The news junkie who wants lengthy discussions of the issues should watch "MacNeil/Lehrer," "Nightline," or the Brinkley show. If you can dedicate only an hour each week to talk shows, "This Week with David Brinkley" offers the best mix—strong reporting, newsmakers who actually say things (Ferdinand Marcos announced the Philippine elections on the show), and a vibrant round table.

It has also made David Brinkley a star once again. Nearly a half century in Washington hasn't stamped out Brinkley's witty, just-folks demeanor, as he demonstrated to Secretary of Defense Dick Cheney just before the ground war began in the Persian Gulf. After extensive background on the sorry state of the Iraqi army, Brinkley asked, "If this were a poker game, what would you say Saddam Hussein was holding at the moment—a pair of nines?"

Still dissatisfied with TV punditry? There's another option for the terminally uninformed: print journalism. For less than the cost of basic cable service, a viewer can subscribe to the Wall Street Journal or the New York Times; for about the price of one premium cable channel, you can get home delivery of REASON, The New Republic, and National Review. If you don't have much time, or simply want to read what the TV pundits write, there are weekly tabloids that reprint only syndicated columns.
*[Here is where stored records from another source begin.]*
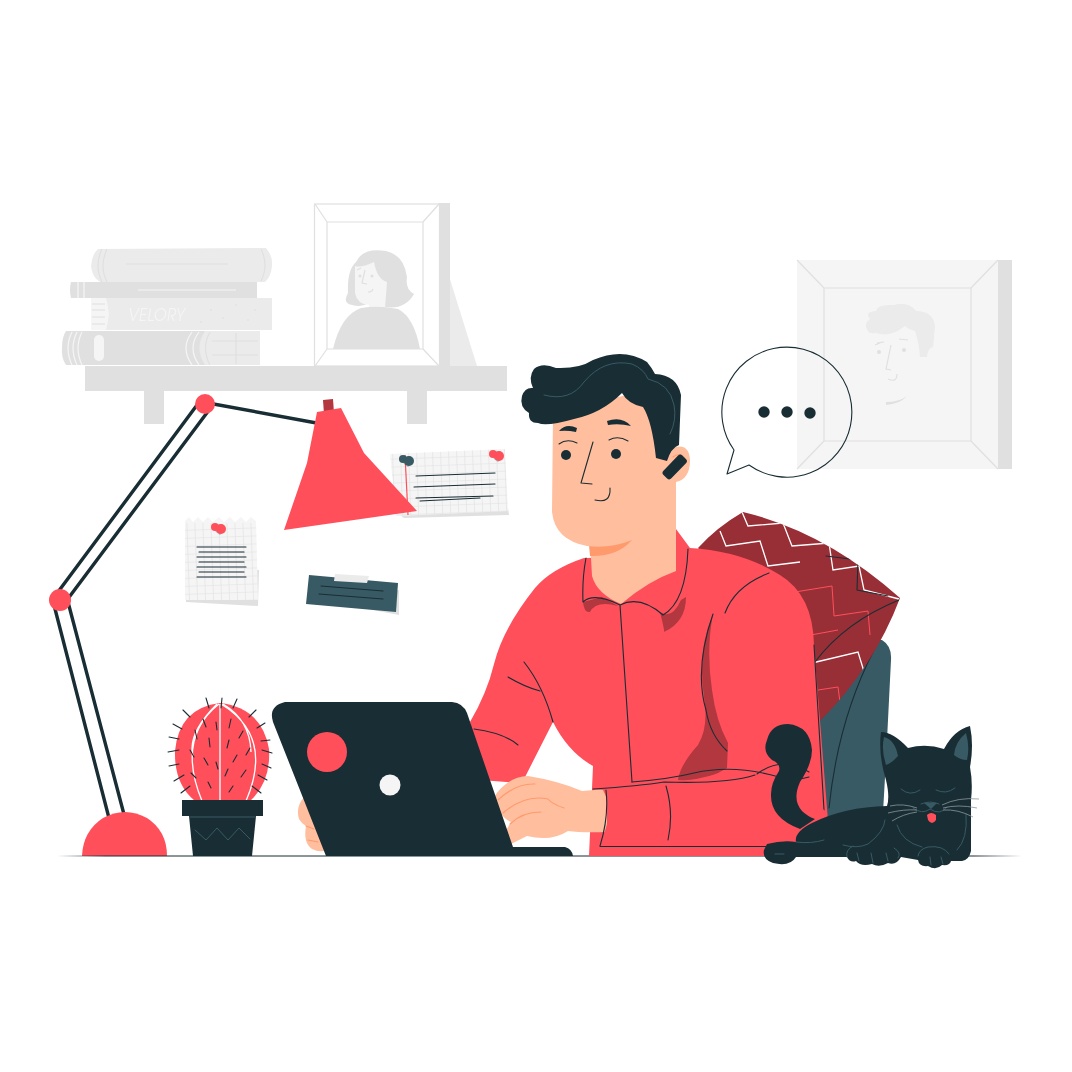
<!DOCTYPE html>
<html lang="en">
<head>
<meta charset="utf-8">
<title>Working from home</title>
<style>
:root{--red:#ff4f5b;--wine:#982e36;--shade:#b2373f;--ink:#192d34;--teal:#385a64;--skin:#ffbe9d;--blush:#ff9a6c;--g1:#f5f5f5;--g2:#ebebeb;--g3:#e0e0e0;--paper:#fff}
html,body{margin:0;background:var(--paper);overflow:hidden}
svg{display:block;width:1072px;height:1072px}
.red{fill:var(--red)}.wine{fill:var(--wine)}.shade{fill:var(--shade)}.ink{fill:var(--ink)}.teal{fill:var(--teal)}.skin{fill:var(--skin)}.blush{fill:var(--blush)}
.g1{fill:var(--g1)}.g2{fill:var(--g2)}.g3{fill:var(--g3)}.paper{fill:var(--paper)}
.line{fill:none;stroke:var(--ink);stroke-width:1.1;stroke-linecap:round;stroke-linejoin:round}
.arm{fill:none;stroke:var(--ink);stroke-width:3.4}
.soft{fill:none;stroke:var(--g3);stroke-width:1.2}
.pale{fill:none;stroke:var(--g1);stroke-width:1.2}
.white{fill:none;stroke:#fff;stroke-width:1.3}
.fur{fill:none;stroke:var(--teal);stroke-width:1;stroke-linecap:round}
.title{font:italic 17px "TeX Gyre Adventor",sans-serif;fill:var(--g1);letter-spacing:.5px}
</style>
</head>
<body>
<svg viewBox="0 0 1072 1072" role="img" aria-label="Man working on a laptop at a desk with a cat, a lamp and a cactus">
<defs>
<pattern id="grid" width="8" height="8" patternUnits="userSpaceOnUse" patternTransform="rotate(-2)"><path d="M0 0H8M0 0V8" stroke="#e0e0e0" stroke-width="1.2" fill="none"/></pattern>
<linearGradient id="edge"><stop stop-color="#192d34" stop-opacity="0"/><stop offset=".05" stop-color="#192d34"/><stop offset=".95" stop-color="#192d34"/><stop offset="1" stop-color="#192d34" stop-opacity="0"/></linearGradient>
<g id="pin"><path d="M-7-3 3-5 6 1 1 6-3 3Z" fill="#192d34" opacity=".35"/><circle cx="-4" cy="-2" r="4"/><circle cx="2" cy="0" r="5"/></g>
<clipPath id="pillow-shape"><path d="M698 548Q717 527 743 512Q826 532 900 598Q874 667 820 721L780 640Z"/></clipPath>
</defs>

<g id="shelf">
<path class="g2" d="M449 276 477 366H449Z"/>
<path class="g3" d="M85 366H507V391H427V424H407V391H164V424H144V391H85Z"/>
</g>

<g id="books">
<path class="g2" d="M98 249 266 248Q273 256 272 266Q271 277 265 282H100Q92 277 91 266Q92 254 98 249Z"/>
<path class="soft" d="M102 249Q94 266 102 282M107 249Q99 266 107 282M261 249Q269 265 261 281M126 264H228"/>
<path class="g3" d="M71 282H257V298H71Q69 290 71 282Z"/>
<path class="pale" d="M78 282V298M84 282V298M138 290H236"/>
<path class="g1" d="M91 298H108V330H91Z"/>
<path class="g2" d="M106 298H272V330H106Q111 314 106 298Z"/>
<path class="soft" d="M92 304H105M92 310H105M92 317H105M92 324H105M200 322H202M210 310H212M222 318H224M235 305H237M247 320H249M254 310H256"/>
<text class="title" x="128" y="321" textLength="57" lengthAdjust="spacingAndGlyphs">VELORY</text>
<path class="g3" d="M66 331H206V365H66Q61 358 62 347Q62 337 66 331Z"/>
<path class="g2" d="M205 331H260V365H205Q194 348 205 331Z"/>
<path class="pale" d="M72 332Q64 348 72 365M77 332Q69 348 77 365M82 332Q74 348 82 365M192 332Q180 348 192 365M199 332Q187 348 199 365"/>
<path class="soft" d="M210 332Q201 348 210 365M236 333V364M212 341H258M212 355H258"/>
<rect class="g1" x="94" y="335" width="10" height="26" rx="5"/>
</g>

<g id="woman-portrait">
<path class="g3" d="M439 203H450V366H439Z"/>
<rect class="paper soft" x="314.500" y="204" width="125" height="162"/>
<path class="soft" d="M327 222H423V349H327ZM315 204 327 222M439 204 423 222M315 366 327 349M439 366 423 349"/>
<path class="g3" d="M348 293Q342 303 352 305Q364 308 370 301L385 307Q405 310 414 294Q405 289 407 277Q404 255 386 251Q363 247 356 262Q347 270 348 293Z"/>
<path class="g1" d="M355 266Q361 268 374 262Q377 279 387 282L385 308Q378 318 369 307V305Q357 304 355 293Z"/>
<path class="soft" d="M365 270 362 283 367 284M368 292Q372 292 373 289M357 270 361 268"/>
<circle class="g3" cx="372" cy="276" r="1.500"/><circle class="g3" cx="360" cy="276" r="1.500"/>
<path class="g3" d="M333 349Q341 315 361 308Q378 305 398 309Q414 317 420 349Z"/>
</g>

<g id="man-portrait">
<path class="g3" d="M998 260H1012V469H998Z"/>
<path class="g1" d="M797 260H998V469H797Z"/>
<path class="paper soft" d="M824 288H971V441H824Z"/>
<path class="soft" d="M797 260 824 288M998 260 971 288M797 469 824 441M998 469 971 441"/>
<path class="g1" d="M871 333Q895 323 925 341L928 349Q938 345 938 358Q936 369 927 369L926 416H886V402Q870 401 870 380Z"/>
<path class="g3" d="M886 402Q899 402 907 396Q900 404 886 405Z"/>
<path class="g2" d="M868 331Q863 324 870 319Q864 312 876 311Q877 304 894 305Q908 301 916 311Q933 311 935 326L933 347Q928 347 927 357H920Q919 343 915 331Q908 329 905 326Q890 338 876 333Q869 334 868 331Z"/>
<path class="soft" d="M891 345 886 369 891 370M888 379Q897 383 897 374M875 345 882 342M899 339 908 340M877 343 884 342"/>
<circle class="g3" cx="879" cy="352" r="2"/><circle class="g3" cx="904" cy="350" r="2"/>
</g>

<g id="notes">
<path class="g3" d="M186 560 259 570 258 606 186 602Z"/>
<path id="note-sheet" class="g1" d="M185 521 189 517 193 522 198 517 203 522 208 517 213 522 219 517 224 522 230 517 235 522 241 517 246 522 251 517 256 521 258 600 185 600Z"/>
<path fill="url(#grid)" d="M185 523H256L258 600H185Z"/>
<path class="line" d="M197 547H246M199 552H244M197 557H246M199 562H244M197 567H246M199 572H244M197 577H246" stroke-width="1.500"/>
<use href="#pin" x="219" y="529" class="red"/>
<path class="g3" d="M395 511 508 508 509 515 404 518Z"/>
<path class="g1" d="M390 454 505 449 508 511 396 516Z"/>
<path fill="url(#grid)" d="M390 454 505 449 508 511 396 516Z"/>
<path d="M405 455 408 515" stroke="#ff4f5b" stroke-width="1.200"/>
<path class="line" d="M416 476 495 473M414 487 495 484M416 498 493 496M420 501 480 498"/>
<use href="#pin" x="407" y="461" class="teal"/><use href="#pin" x="497" y="456" class="red"/>
<path class="g3" d="M320 600 399 590V615Z"/>
<path class="teal" d="M309 575 398 583 396 612 306 604Z"/>
<path class="line" d="M321 586 383 591M319 594 383 599"/>
<path class="g2" d="M335 574 369 576 367 583 334 581Z"/>
</g>

<g id="lamp">
<path class="arm" d="M200 401 55 596M212 406 64 604M54 605 110 822M68 602 126 822M208 403 322 424"/>
<path fill="#b2373f" d="M323 400 333 399 334 413 324 414Z"/>
<path class="red" d="M317 412 341 408 364 453 417 511 284 530 307 463Z"/>
<circle class="red" cx="205" cy="404" r="10"/><circle class="red" cx="60" cy="600" r="11"/>
<path class="red" d="M82 856Q83 831 103 818Q125 806 147 818Q167 831 167 856Z"/>
</g>

<g id="cactus">
<path class="red" d="M195 801Q174 784 175 751Q179 708 220 703Q262 708 269 749Q271 782 250 801Z"/>
<path class="white" stroke-width="1.600" d="M220 704V801M219 704Q176 738 202 801M221 704Q274 736 246 801M217 704Q187 734 193 756M223 704Q250 720 251 752"/>
<path class="line" stroke-width="1.800" d="M206 698 209 708M222 698 221 708M237 699 233 708M183 710 190 717M173 724 182 729M169 737 179 739M168 752 179 750M169 766 179 764M174 781 184 775M181 793 190 786M256 710 249 717M265 723 257 728M270 740 261 741M272 753 262 750M271 768 262 764M267 780 258 775M261 793 252 786M203 719 206 727M195 730 197 739M209 738 210 747M190 750 194 757M204 758 208 765M191 773 196 778M208 782 211 788M231 719 229 728M229 740 227 748M243 731 239 738M237 755 233 762M228 769 225 776M250 748 246 755M246 770 241 777M233 786 229 792M216 722 217 730M216 762 218 769"/>
<path class="ink" d="M182 800H263V816H256L252 856H193L189 816H182Z"/>
<path class="fur" d="M190 817H255M195 830 206 840 217 828 228 840 239 828 250 839"/>
</g>

<g id="chair">
<path class="teal" d="M816 640H882Q892 646 891 660L886 760 882 830H800Z"/>
<path class="line" d="M874 650Q838 720 829 808"/>
<path class="wine" d="M698 548Q717 527 743 512Q826 532 900 598Q874 667 820 721L780 640Z"/>
<g clip-path="url(#pillow-shape)">
<path class="white" d="M742 512 748 526 783 523 792 546 829 543 833 570 859 566 864 590 899 599M812 663 858 652 866 678M720 531 726 546 760 541 768 566 800 562"/>
<path fill="none" stroke="#ff4f5b" d="M795 592 832 586 834 616 868 611 870 635M800 637 838 630M818 690 838 687 841 710"/>
<path class="line" d="M826 556 858 560 857 590 888 596M815 662Q845 622 899 600"/>
</g>
</g>

<path id="desk-edge" d="M57 855.500H1022V856.500H57Z" fill="url(#edge)"/>

<g id="man">
<g id="shirt">
<path class="red" d="M584 558Q606 560 676 529L690 548Q742 551 780 575Q813 595 814 645L830 846 790 856H589L593 766Q568 752 553 722L522 783 480 780 470 722Q487 693 494 664Q503 628 535 588Q551 569 584 558Z"/>
<path class="shade" d="M713 614Q706 650 712 690Q716 721 728 743L727 768Q706 782 678 780Q680 765 698 745Q709 727 704 697Q697 650 713 614ZM583 602Q584 613 590 612Q596 600 618 606L602 597ZM660 612Q665 632 664 632Q686 622 686 597L681 600Q672 620 660 612Z"/>
</g>
<path id="neck" class="skin" d="M590 540 676 526V571Q648 581 621 604Q597 594 592 576Z"/>
<path id="neck-shade" class="blush" d="M589 545 632 540Q617 557 590 556Z"/>
<path class="line" d="M586 558Q582 579 583 602Q594 592 620 605Q640 595 663 615Q686 602 688 549M620 605 632 782M725 613Q735 586 769 573M713 614Q694 669 706 710Q710 735 727 751M508 677Q525 687 540 691M524 662Q543 686 553 722M474 729Q504 733 518 745M814 645 824 810"/>
<g id="head">
<path class="skin" d="M553 415Q600 400 650 390L672 448Q689 442 690 460Q690 479 676 482V535Q645 533 632 540Q610 549 587 546Q555 540 552 512Z"/>
<path class="ink" d="M538 423Q528 423 529 413Q519 407 522 396Q525 387 533 388Q528 377 534 369Q542 362 556 368Q579 369 593 360Q623 347 647 362Q652 368 655 374Q677 375 681 395L679 445Q671 448 667 461L656 458Q652 421 643 407Q628 404 622 393Q602 413 574 419Q546 427 538 423Z"/>
<path class="fur" stroke-width="1.500" d="M544 395Q570 402 584 382Q604 358 632 364Q644 369 648 379Q670 384 674 405Q677 420 670 434"/>
<circle class="ink" cx="566" cy="455" r="5"/><circle class="ink" cx="616" cy="454" r="5"/>
<path class="ink" d="M559 431Q566 423 577 428L576 432Q567 430 559 431ZM607 421Q622 416 631 426Q619 423 608 425Z"/>
<path class="line" stroke-width="1.600" d="M593 442 581 483 592 484M559 444Q567 438 577 443M609 440Q618 435 628 441"/>
<path class="line" stroke-width="2.200" d="M595 500Q611 504 610 488"/>
<path class="line" stroke="#ff9a6c" style="stroke:var(--blush)" d="M673 457Q681 451 685 459"/>
<rect class="ink" x="661" y="462" width="27" height="11" rx="3" transform="rotate(-46 674 467)"/>
</g>
<g id="hands">
<path class="skin" d="M306 795Q295 806 299 819Q302 824 306 826Q303 843 312 849Q320 853 327 850Z"/>
<path class="line" style="stroke:var(--blush)" d="M306 826 314 829M308 840 318 842"/>
<path class="skin" d="M494 797Q507 777 528 776Q559 781 582 791L607 789V832Q582 833 568 831Q551 842 527 836L511 844 505 832 511 822Q499 817 494 797Z"/>
<path class="line" style="stroke:var(--blush)" d="M498 800Q516 783 535 784M503 813Q525 794 548 799Q552 804 564 808M510 824Q522 812 541 812"/>
</g>
<g id="sleeve">
<path class="red" d="M595 789Q655 787 692 780Q733 769 768 768L824 810 827 844 800 848H600L607 824Q610 802 603 790Z"/>
<path class="line" d="M593 789Q640 786 664 782Q728 784 755 775M632 782Q670 779 694 773Q734 764 779 777Q797 781 809 777M600 846Q609 817 606 790M600 846.500H768M666 786Q674 813 668 840M757 774Q782 755 809 772"/>
</g>
</g>

<g id="laptop">
<path class="ink" d="M285 702H452Q463 703 467 713L513 847H565Q572 849 573 856H326L273 722Q268 706 285 702Z"/>
<circle id="lid-dot" cx="390" cy="785" r="10.500" class="g1"/>
<circle id="lid-sticker" class="red" cx="327" cy="752" r="20"/>
</g>

<g id="speech-bubble">
<path class="paper line" stroke-width="1.300" d="M734 450A65 65 0 1 1 749 465L727 474Z"/>
<circle class="ink" cx="764" cy="412" r="5.700"/><circle class="ink" cx="787" cy="412" r="5.700"/><circle class="ink" cx="810" cy="413" r="5.700"/>
</g>

<g id="cat">
<path class="ink" d="M800 829Q770 818 771 794Q771 783 779 771Q781 764 772 760Q762 752 767 740Q771 724 788 724Q810 726 812 750Q812 764 800 782Q792 800 802 811Q807 816 815 819Z"/>
<path class="ink" d="M767 844Q783 840 796 842Q794 832 812 823Q844 807 887 806Q890 797 886 780Q878 754 881 732Q893 732 908 748Q926 743 944 749Q954 730 970 726Q974 745 970 767Q973 783 971 800L971 851Q969 860 962 861H951Q950 866 942 865Q936 871 928 866Q919 867 918 860L901 857Q896 866 888 863Q879 868 872 864Q861 867 856 861Q850 863 847 857L796 857Q790 867 773 863Q762 859 764 850Z"/>
<path class="teal" d="M884 737Q895 740 898 756Q892 763 886 765Q881 750 884 737ZM966 733Q970 747 967 760Q960 760 954 755Q955 742 966 733Z"/>
<path class="fur" d="M901 789Q910 797 920 790M936 790Q946 795 955 788M921 804Q930 800 939 804M913 808Q922 815 930 809Q940 816 947 807M796 842Q811 844 824 840M843 845Q857 849 868 844Q884 832 885 820M857 853 859 861M871 853 873 863M886 853 888 861M894 848Q902 853 898 858M918 856Q919 849 928 847Q943 845 949 854M930 857 931 865M941 857 943 864M775 854 784 854M897 825Q902 842 922 847M966 814Q968 839 957 850M847 857Q845 850 853 846"/>
<path class="teal" d="M924 803H937L931 809Z"/>
<path class="red" d="M927 815Q931 811 936 815V820Q932 826 928 820Z"/>
<path fill="none" stroke="#8b989c" stroke-width=".8" d="M917 808Q903 803 890 806M917 810Q904 809 888 813M917 812Q903 814 892 821M942 805Q958 797 979 799M943 808Q958 804 977 808M943 810Q958 809 973 817"/>
</g>
</svg>
</body>
</html>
They cost less than a buck a week. Options abound.

But those options bother Hirsch. While he recognizes the power television and its huge audiences can pack, he's afraid to permit TV to both entertain and enlighten viewers.

And there's a silly, conspiratorial tone to much of his criticism. "In part because most newspapers are owned by Republicans," he whines, "the most widely syndicated political opinion columnists are conservatives." PBS provides few public affairs alternatives because "the absence of independent funding makes public television dependent on underwriters who crave large audiences and no controversy." He's upset that conservatives Bob Novak and George Will are TV stars and would openly welcome broadcast prominence for leftists Christopher Hitchens and Colman McCarthy.

Hirsch does offer some valuable insights. He notes that the frenzy of "The McLaughlin Group"—unlike the more refined atmosphere of "Inside Washington" and "Brinkley"—can dazzle a viewer. But "the difference between fifteen seconds of two sentences [per commentator] and thirty seconds of four sentences," he says, "is not the difference between deep and shallow discourse."

He also recognizes that most of these shows are "played between the 40-yard lines." Indeed, on the "Brinkley" show, discussions that fall outside the Beltway Wisdom get dismissed out of hand. And while I can't blame Bob Novak or Mike Kinsley for chasing the big bucks that come with exposure on TV, it's a shame that we've lost Novak the political historian and Kinsley the brilliant editor.

With these criticisms, Hirsch hits the bull's-eye. But the only "discourse" he would permit is the slow-moving format of "Firing Line." How does "democracy" benefit from discussions no one watches?

The pundit round table isn't only a permanent fixture on weekend television; it may become our primary source of broadcast commentary. Perhaps audiences will tire of the rapid-fire format. But more serious commentators are entering this form of "infotainment"—Edward Luttwak has appeared on "The Capital Gang." These round-table shows can use thoughtful critics. It's too bad Alan Hirsch let crackpot ideology get in the way of some substantive analysis.

Rick Henderson is assistant managing editor of REASON.